Benyon spent the period between 1976 and 1981 in Australia.[6] She taught at the Canberra School of Art and held a creative arts fellowship at the Australian National University in Canberra.[1] Working in laboratories at the university's physics department and the Royal Military College in Duntroon, she continued creating holographic works.[5] Some of her Australian work incorporated other media, such as drawing and painting.[4]

After her return to England in 1981 Benyon began working with pulse lasers in collaboration with scientist John Webster at the Central Electricity Generating Board. In 1983 she set up her own holography studio in Dorset, England. In the period between 1981 and 1993 she used the human body as the sole subject matter for her work, combining holography with techniques such as underpainting.[4][9]
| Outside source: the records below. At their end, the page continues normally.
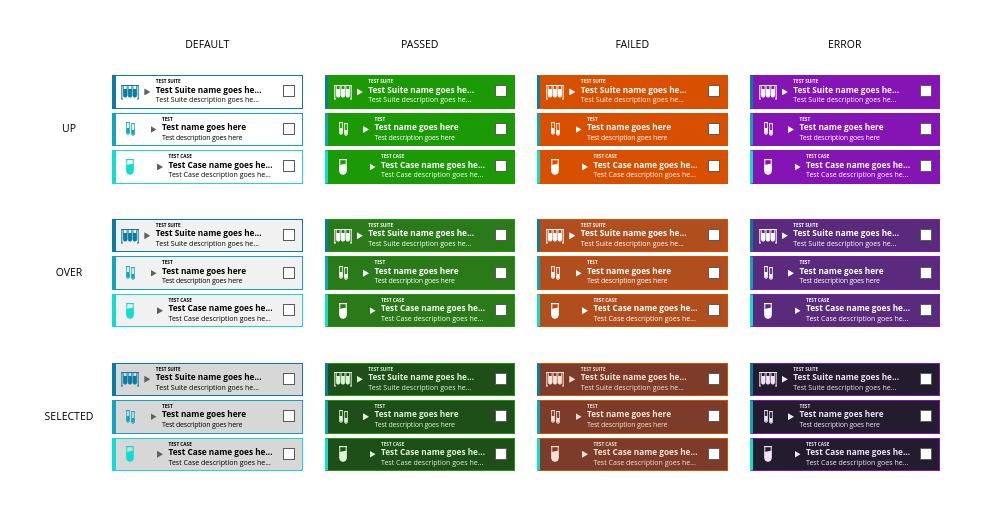
<!DOCTYPE html>
<html lang="en">
<head>
<meta charset="utf-8">
<title>TEST SUITE</title>
<style>
:root{--suite:#0a7ba3;--test:#0fa5c0;--case:#10dcd2;--passed:#1c9a06;--failed:#d94f00;--error:#8414b4}
*,*::before,*::after{box-sizing:border-box;margin:0;padding:0}
body{width:994px;height:525px;overflow:hidden;background:#fff;color:#000;font-family:"Open Sans","Noto Sans",sans-serif}
.board{display:grid;width:994px;height:525px;padding:33px 0 0 26px;grid-template-columns:86px repeat(4,212.5px);grid-template-rows:42.2px repeat(3,143.7px)}
h2,h3{font-size:10.5px;font-weight:400;text-align:center}
h2{width:190.5px;line-height:22px}
h2:first-of-type{grid-column:2}
h3{line-height:106px}
.symbols{position:absolute;width:0;height:0}
.group{display:grid;width:190.5px;grid-template-rows:repeat(3,33.5px);gap:4px;align-content:start}
.card{display:flex;align-items:center;border:1px solid var(--edge);border-left:4px solid var(--accent);background:var(--fill);color:var(--ink);white-space:nowrap}
.card::before{content:"";flex:none;width:6px;height:7px;margin:0 5.5px 0 var(--indent);background:var(--arrow);clip-path:polygon(0 0,100% 50%,0 100%)}
.card::after{content:"";flex:none;width:12px;height:12px;margin:0 7px 1px auto;border:1px solid #5b5b5b;background:#fff}
.icon{order:-1;flex:none;color:var(--symbol)}
.suite{--accent:var(--suite);--indent:5.3px}
.test{--accent:var(--test);--indent:15.5px}
.case{--accent:var(--case);--indent:23px}
.suite .icon{width:18px;height:16px;margin-left:5px}
.test .icon{width:9px;height:14px;margin-left:10px}
.case .icon{width:8px;height:16px;margin-left:10px}
.text{flex:none;padding:.3px 0 1.7px}
small,b,p{display:block}
small{font-size:4.7px;line-height:6.3px;font-weight:700}
b{font-size:8.25px;line-height:10.7px}
p{font-size:7.05px;line-height:9px}
.test p{letter-spacing:-.22px}
.default{--ink:#000;--arrow:#606060}
.default .card{--edge:var(--accent);--symbol:var(--accent)}
.passed,.failed,.error{--ink:#fff;--arrow:var(--ink);--symbol:var(--ink)}
.passed .card,.failed .card,.error .card{border-left-width:3px;padding-left:1px}
.passed{--edge:var(--passed)}
.failed{--edge:var(--failed)}
.error{--edge:var(--error)}
.default.up{--fill:#fff}
.default.over{--fill:#f1f1f1}
.default.selected{--fill:#d7d7d7}
.passed.up{--fill:var(--passed)}
.passed.over{--fill:#2a7a1a}
.passed.selected{--fill:#1f4f18;--ink:#dcf5d6}
.failed.up{--fill:var(--failed)}
.failed.over{--fill:#b04e1e}
.failed.selected{--fill:#7d3b2a;--ink:#f8e2d8}
.error.up{--fill:var(--error)}
.error.over{--fill:#5a2a7c}
.error.selected{--fill:#231b2e;--ink:#f1e2f8}
</style>
</head>
<body>
<svg class="symbols" aria-hidden="true">
<defs>
<symbol id="rack" viewBox="0 0 18 16">
<path d="M.8 1V15M17.2 1V15M0 1.5H18M0 15H2M16 15H18" fill="none" stroke="currentColor"/>
<g id="tube"><path d="M2.4 1V11.4a1.8 1.8 0 0 0 3.6 0V1" fill="none" stroke="currentColor" stroke-width=".8"/><path d="M2.4 5H6V11.4a1.8 1.8 0 0 1-3.6 0Z" fill="currentColor"/></g>
<use href="#tube" x="4.8"/><use href="#tube" x="9.6"/>
</symbol>
<symbol id="pair" viewBox="0 0 9 14">
<g id="vial"><path d="M0 .6H4" stroke="currentColor"/><path d="M.6 1V11a1.4 1.4 0 0 0 2.8 0V1" fill="none" stroke="currentColor" stroke-width=".8"/></g>
<use href="#vial" x="5" y="1"/>
<path d="M.6 6H3.4V11.5H.6ZM5.6 8H8.4V12.5H5.6Z" fill="currentColor"/>
</symbol>
<symbol id="single" viewBox="0 0 8 16">
<path d="M0 .6H8" stroke="currentColor" stroke-width="1.2"/>
<path d="M.8 1V12a3.2 3.2 0 0 0 6.4 0V1" fill="none" stroke="currentColor"/>
<path d="M.5 6 7.5 4.5V12a3.5 3.5 0 0 1-7 0Z" fill="currentColor"/>
</symbol>
</defs>
</svg>
<main class="board">
<h2>DEFAULT</h2><h2>PASSED</h2><h2>FAILED</h2><h2>ERROR</h2>

<h3>UP</h3>
<section class="group default up">
<div class="card suite"><svg class="icon"><use href="#rack"/></svg><div class="text"><small>TEST SUITE</small><b>Test Suite name goes he...</b><p>Test Suite description goes he...</p></div></div>
<div class="card test"><svg class="icon"><use href="#pair"/></svg><div class="text"><small>TEST</small><b>Test name goes here</b><p>Test description goes here</p></div></div>
<div class="card case"><svg class="icon"><use href="#single"/></svg><div class="text"><small>TEST CASE</small><b>Test Case name goes he...</b><p>Test Case description goes he...</p></div></div>
</section>
<section class="group passed up">
<div class="card suite"><svg class="icon"><use href="#rack"/></svg><div class="text"><small>TEST SUITE</small><b>Test Suite name goes he...</b><p>Test Suite description goes he...</p></div></div>
<div class="card test"><svg class="icon"><use href="#pair"/></svg><div class="text"><small>TEST</small><b>Test name goes here</b><p>Test description goes here</p></div></div>
<div class="card case"><svg class="icon"><use href="#single"/></svg><div class="text"><small>TEST CASE</small><b>Test Case name goes he...</b><p>Test Case description goes he...</p></div></div>
</section>
<section class="group failed up">
<div class="card suite"><svg class="icon"><use href="#rack"/></svg><div class="text"><small>TEST SUITE</small><b>Test Suite name goes he...</b><p>Test Suite description goes he...</p></div></div>
<div class="card test"><svg class="icon"><use href="#pair"/></svg><div class="text"><small>TEST</small><b>Test name goes here</b><p>Test description goes here</p></div></div>
<div class="card case"><svg class="icon"><use href="#single"/></svg><div class="text"><small>TEST CASE</small><b>Test Case name goes he...</b><p>Test Case description goes he...</p></div></div>
</section>
<section class="group error up">
<div class="card suite"><svg class="icon"><use href="#rack"/></svg><div class="text"><small>TEST SUITE</small><b>Test Suite name goes he...</b><p>Test Suite description goes he...</p></div></div>
<div class="card test"><svg class="icon"><use href="#pair"/></svg><div class="text"><small>TEST</small><b>Test name goes here</b><p>Test description goes here</p></div></div>
<div class="card case"><svg class="icon"><use href="#single"/></svg><div class="text"><small>TEST CASE</small><b>Test Case name goes he...</b><p>Test Case description goes he...</p></div></div>
</section>

<h3>OVER</h3>
<section class="group default over">
<div class="card suite"><svg class="icon"><use href="#rack"/></svg><div class="text"><small>TEST SUITE</small><b>Test Suite name goes he...</b><p>Test Suite description goes he...</p></div></div>
<div class="card test"><svg class="icon"><use href="#pair"/></svg><div class="text"><small>TEST</small><b>Test name goes here</b><p>Test description goes here</p></div></div>
<div class="card case"><svg class="icon"><use href="#single"/></svg><div class="text"><small>TEST CASE</small><b>Test Case name goes he...</b><p>Test Case description goes he...</p></div></div>
</section>
<section class="group passed over">
<div class="card suite"><svg class="icon"><use href="#rack"/></svg><div class="text"><small>TEST SUITE</small><b>Test Suite name goes he...</b><p>Test Suite description goes he...</p></div></div>
<div class="card test"><svg class="icon"><use href="#pair"/></svg><div class="text"><small>TEST</small><b>Test name goes here</b><p>Test description goes here</p></div></div>
<div class="card case"><svg class="icon"><use href="#single"/></svg><div class="text"><small>TEST CASE</small><b>Test Case name goes he...</b><p>Test Case description goes he...</p></div></div>
</section>
<section class="group failed over">
<div class="card suite"><svg class="icon"><use href="#rack"/></svg><div class="text"><small>TEST SUITE</small><b>Test Suite name goes he...</b><p>Test Suite description goes he...</p></div></div>
<div class="card test"><svg class="icon"><use href="#pair"/></svg><div class="text"><small>TEST</small><b>Test name goes here</b><p>Test description goes here</p></div></div>
<div class="card case"><svg class="icon"><use href="#single"/></svg><div class="text"><small>TEST CASE</small><b>Test Case name goes he...</b><p>Test Case description goes he...</p></div></div>
</section>
<section class="group error over">
<div class="card suite"><svg class="icon"><use href="#rack"/></svg><div class="text"><small>TEST SUITE</small><b>Test Suite name goes he...</b><p>Test Suite description goes he...</p></div></div>
<div class="card test"><svg class="icon"><use href="#pair"/></svg><div class="text"><small>TEST</small><b>Test name goes here</b><p>Test description goes here</p></div></div>
<div class="card case"><svg class="icon"><use href="#single"/></svg><div class="text"><small>TEST CASE</small><b>Test Case name goes he...</b><p>Test Case description goes he...</p></div></div>
</section>

<h3>SELECTED</h3>
<section class="group default selected">
<div class="card suite"><svg class="icon"><use href="#rack"/></svg><div class="text"><small>TEST SUITE</small><b>Test Suite name goes he...</b><p>Test Suite description goes he...</p></div></div>
<div class="card test"><svg class="icon"><use href="#pair"/></svg><div class="text"><small>TEST</small><b>Test name goes here</b><p>Test description goes here</p></div></div>
<div class="card case"><svg class="icon"><use href="#single"/></svg><div class="text"><small>TEST CASE</small><b>Test Case name goes he...</b><p>Test Case description goes he...</p></div></div>
</section>
<section class="group passed selected">
<div class="card suite"><svg class="icon"><use href="#rack"/></svg><div class="text"><small>TEST SUITE</small><b>Test Suite name goes he...</b><p>Test Suite description goes he...</p></div></div>
<div class="card test"><svg class="icon"><use href="#pair"/></svg><div class="text"><small>TEST</small><b>Test name goes here</b><p>Test description goes here</p></div></div>
<div class="card case"><svg class="icon"><use href="#single"/></svg><div class="text"><small>TEST CASE</small><b>Test Case name goes he...</b><p>Test Case description goes he...</p></div></div>
</section>
<section class="group failed selected">
<div class="card suite"><svg class="icon"><use href="#rack"/></svg><div class="text"><small>TEST SUITE</small><b>Test Suite name goes he...</b><p>Test Suite description goes he...</p></div></div>
<div class="card test"><svg class="icon"><use href="#pair"/></svg><div class="text"><small>TEST</small><b>Test name goes here</b><p>Test description goes here</p></div></div>
<div class="card case"><svg class="icon"><use href="#single"/></svg><div class="text"><small>TEST CASE</small><b>Test Case name goes he...</b><p>Test Case description goes he...</p></div></div>
</section>
<section class="group error selected">
<div class="card suite"><svg class="icon"><use href="#rack"/></svg><div class="text"><small>TEST SUITE</small><b>Test Suite name goes he...</b><p>Test Suite description goes he...</p></div></div>
<div class="card test"><svg class="icon"><use href="#pair"/></svg><div class="text"><small>TEST</small><b>Test name goes here</b><p>Test description goes here</p></div></div>
<div class="card case"><svg class="icon"><use href="#single"/></svg><div class="text"><small>TEST CASE</small><b>Test Case name goes he...</b><p>Test Case description goes he...</p></div></div>
</section>
</main>
</body>
</html>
Margaret Benyon earned a PhD from the Royal College of Art for a thesis entitled How is Holography Art? in 1994. She was appointed to the Order of the British Empire in 2000 "for services to art".[10] Benyon has been called "the mother of British holography".[11][12]

Margaret Benyon returned to Australia in 2005. She continued to practice as an artist, while teaching at the College of Fine Arts at the University of New South Wales in Sydney.[13] She died on 21 October 2016.[14]

References[edit]

  1. ^ a b c d Sleeman, Elizabeth (2002). "Margaret Benyon". The International Who's Who of Women 2002 (3 ed.). London: Europa Publications. p. 53. ISBN 978-1-85743-122-3.
  2. ^ a b Coyle, Rebecca (1990). "Holography – Art in the space of technology". In Philip Hayward (ed.). Culture, Technology & Creativity in the Late Twentieth Century. London, England: John Libbey and Company. pp. 65–88. ISBN 0-86196-266-4.
  3. ^ a b Benyon, Margaret (1973). "Holography as an art medium". Leonardo. 6 (1): 1–9. doi:10.2307/1572418.
  4. ^ a b c Benyon, Margaret (September 1996). Defining traditions 1969–1996: Living and working with holography. Art in Holography 2. Nottingham, England. Retrieved 3 February 2016.
  5. ^ a b c Johnston, Sean (2006). Holographic Visions : A History of New Science. Oxford, England: Oxford University Press. ISBN 978-0-19-151388-6.
  6. ^ a b Coyle, Rebecca; Hayward, Philip (1995). "Margaret Benyon: The founding of holographic art". Apparition: Holographic Art in Australia. Sydney, Australia: Power Publications. pp. 23–36. ISBN 978-0-909952-27-3. Retrieved 3 February 2016.
  7. ^ "Margaret Benyon Holography". Lisson Gallery. Retrieved 4 February 2016.
  8. ^ "Exhibitions". The Benyon Archive. Retrieved 4 February 2016.
  9. ^ "Margaret Benyon – Hologram artist". Global Images Hologram Art Collection. Retrieved 4 February 2016.
  10. ^ "MBE civil (A – C)". BBC. 31 December 1999. Retrieved 4 February 2016.
  11. ^ Windsor, John (25 November 2001). "Art form hiding its light". The Guardian. Retrieved 2 February 2016.
  12. ^ Duffy, Jonathan (23 June 2004). "Holograms: High art or just a gimmick?". BBC News. Retrieved 2 February 2016.
  13. ^ "Dr. Margaret Benyon". Design and Art Australia Online. Retrieved 4 February 2016.
  14. ^ "Margaret Benyon MBE". White Lady Funerals. Retrieved 5 January 2017.

External links[edit]